On Wednesday, the Food and Drug Administration (FDA) voted 21-0 to recommend authorizing both Moderna and Pfizer-BioNTech’s COVID-19 vaccines for children under five.
The Vaccine and Related Biological Products Advisory Committee voted unanimously to approve both the Moderna vaccine for children six months to five years and the Pfizer vaccine for children ages six months to four years. Children under the age of five are the only age group not currently eligible to be vaccinated against COVID-19.
“The moment has finally come for eager families. The FDA has recommended use of both the Pfizer and Moderna vaccines for the youngest of our community to be protected against COVID-19. This move leads us one step closer to being able to provide the COVID-19 vaccine series to those ages 6 months to 4 years old. The next step is for CDC’s Advisory Committee on Immunization Practices to convene over the weekend to provide recommendations for administration of the vaccines.
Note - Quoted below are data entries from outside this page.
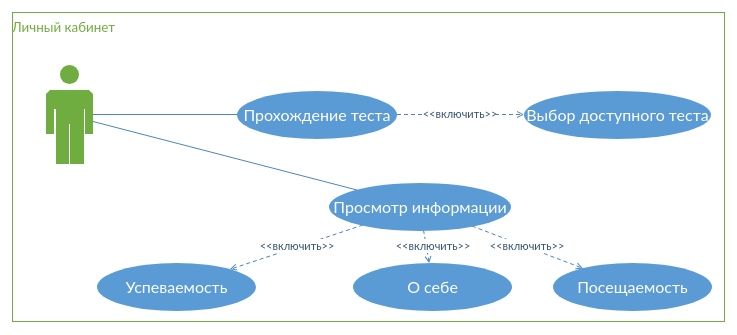
<!DOCTYPE html>
<html lang="ru">
<head>
<meta charset="utf-8">
<title>Личный кабинет</title>
<style>
:root {
  --paper: #ffffff;
  --green: #70ad40;
  --blue: #5b9bd5;
  --line: #4a86bd;
  --label: #34546f;
}
* { box-sizing: border-box; margin: 0; }
html, body { width: 737px; height: 335px; overflow: hidden; background: var(--paper); }
.diagram { position: relative; width: 737px; height: 335px; overflow: hidden; font-family: Lato, "Open Sans", sans-serif; }
.boundary { position: absolute; left: 12px; top: 12px; width: 713px; height: 310px; border: 1px solid var(--green); }
.boundary-title { position: absolute; left: 12px; top: 18px; font-size: 13.4px; line-height: 18px; font-weight: 400; color: var(--green); white-space: nowrap; }
.links { position: absolute; left: 0; top: 0; }
.association { stroke: var(--line); fill: none; }
.include { stroke: var(--line); fill: none; stroke-dasharray: 4 3; }
.arrowhead { stroke: var(--line); fill: none; }
.actor { fill: var(--green); }
.actor-gap { stroke: var(--paper); }
.use-case { position: absolute; display: flex; align-items: center; justify-content: center; height: 48px; border-radius: 50%; background: var(--blue); color: var(--paper); font-size: 16px; line-height: 20px; white-space: nowrap; }
.take-test { left: 237px; top: 91px; width: 160px; }
.choose-test { left: 524px; top: 91px; width: 187px; }
.view-info { left: 329px; top: 183px; width: 182px; }
.progress { left: 97px; top: 263px; width: 159px; }
.about { left: 353px; top: 263px; width: 159px; }
.attendance { left: 553px; top: 263px; width: 159px; }
.stereotype { position: absolute; display: flex; align-items: center; justify-content: center; width: 72px; height: 14px; background: var(--paper); color: var(--label); font-size: 11px; line-height: 14px; white-space: nowrap; }
.on-test { left: 424px; top: 107px; }
.on-progress { left: 261px; top: 239px; }
.on-about { left: 397px; top: 239px; }
.on-attendance { left: 491px; top: 239px; }
</style>
</head>
<body>
<main class="diagram">
  <div class="boundary"></div>
  <h1 class="boundary-title">Личный кабинет</h1>

  <svg class="links" width="737" height="335" viewBox="0 0 737 335" aria-hidden="true">
    <defs>
      <marker id="open-arrow" markerWidth="8" markerHeight="8" refX="6" refY="4" orient="auto" markerUnits="userSpaceOnUse">
        <path class="arrowhead" d="M0 1 L6 4 L0 7"/>
      </marker>
    </defs>
    <g class="association">
      <line x1="93" y1="114.5" x2="238" y2="114.5"/>
      <line x1="93" y1="121.5" x2="357" y2="190"/>
    </g>
    <g class="include" marker-end="url(#open-arrow)">
      <line x1="397" y1="114.5" x2="523" y2="114.5" marker-end="url(#open-arrow)"/>
      <line x1="363" y1="225" x2="231" y2="269" marker-end="url(#open-arrow)"/>
      <line x1="423.5" y1="230" x2="429" y2="262" marker-end="url(#open-arrow)"/>
      <line x1="472" y1="226" x2="582" y2="268" marker-end="url(#open-arrow)"/>
    </g>
    <g class="actor">
      <circle cx="69.5" cy="74.5" r="9.5"/>
      <path d="M50 90 H89 L93 94 V134 H85 V109 H84 V164 H56 V109 H54 V134 H46 V94 Z"/>
      <path class="actor-gap" d="M69.5 124 V164"/>
      <path class="actor-gap" d="M55 109 V135 M84.5 109 V135"/>
    </g>
  </svg>

  <div class="use-case take-test">Прохождение теста</div>
  <div class="use-case choose-test">Выбор доступного теста</div>
  <div class="use-case view-info">Просмотр информации</div>
  <div class="use-case progress">Успеваемость</div>
  <div class="use-case about">О себе</div>
  <div class="use-case attendance">Посещаемость</div>

  <span class="stereotype on-test">&lt;&lt;включить&gt;&gt;</span>
  <span class="stereotype on-progress">&lt;&lt;включить&gt;&gt;</span>
  <span class="stereotype on-about">&lt;&lt;включить&gt;&gt;</span>
  <span class="stereotype on-attendance">&lt;&lt;включить&gt;&gt;</span>
</main>
</body>
</html>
Following this meeting, we will see vaccines begin to become available in our community as early as next week at pediatrician’s offices and pharmacies,” Dr. Ansorg of the Santa Barbara County Public Health Department told the News-Press in an email on Thursday.
All 21 members of the advisory board voted yes in response to both of the following questions according to a report by CNN:
– “Based on the totality of scientific evidence available, do the benefits of the Moderna COVID-19 Vaccine when administered as a 2-dose series (25 micrograms each dose) outweigh its risks for use in infants and children 6 months through 5 years of age?”
– “Based on the totality of scientific evidence available, do the benefits of the Pfizer-BioNTech COVID-19 Vaccine when administered as a 3-dose series (3 micrograms each dose) outweigh its risks for use in infants and children 6 months through 4 years of age?”
The FDA, which typically follows the recommendations of the advisory committee, is expected to grant emergency use authorization for the vaccines in the coming days. An advisory panel to the Center for Disease Control and Prevention (CDC) is expected to vote on Saturday on whether or not to endorse the shots, according to CNN. The White House has said that shots could begin as soon as next week. The final step is for the CDC Director Dr. Rochelle Walensky to sign off.
While the two vaccines use the same technology, there are differences.
“Vaccine experts noted that the shots haven’t been tested against each other, so there’s no way to tell parents if one is superior,” reported PBS News Hour.
“That is a really important point. You can’t compare the vaccines directly,’’ Dr. Jesse Goodman of Georgetown University, a former FDA vaccine chief told PBS.
During the omicron wave, there was a significant increase in hospitalizations for young children. Additionally, 442 children under the age of 4 have died during the pandemic, according to Dr. Peter Marks, FDA’s vaccine chief.
“Each child that’s lost essentially fractures a family,’’ Dr. Marks told PBS News Hour.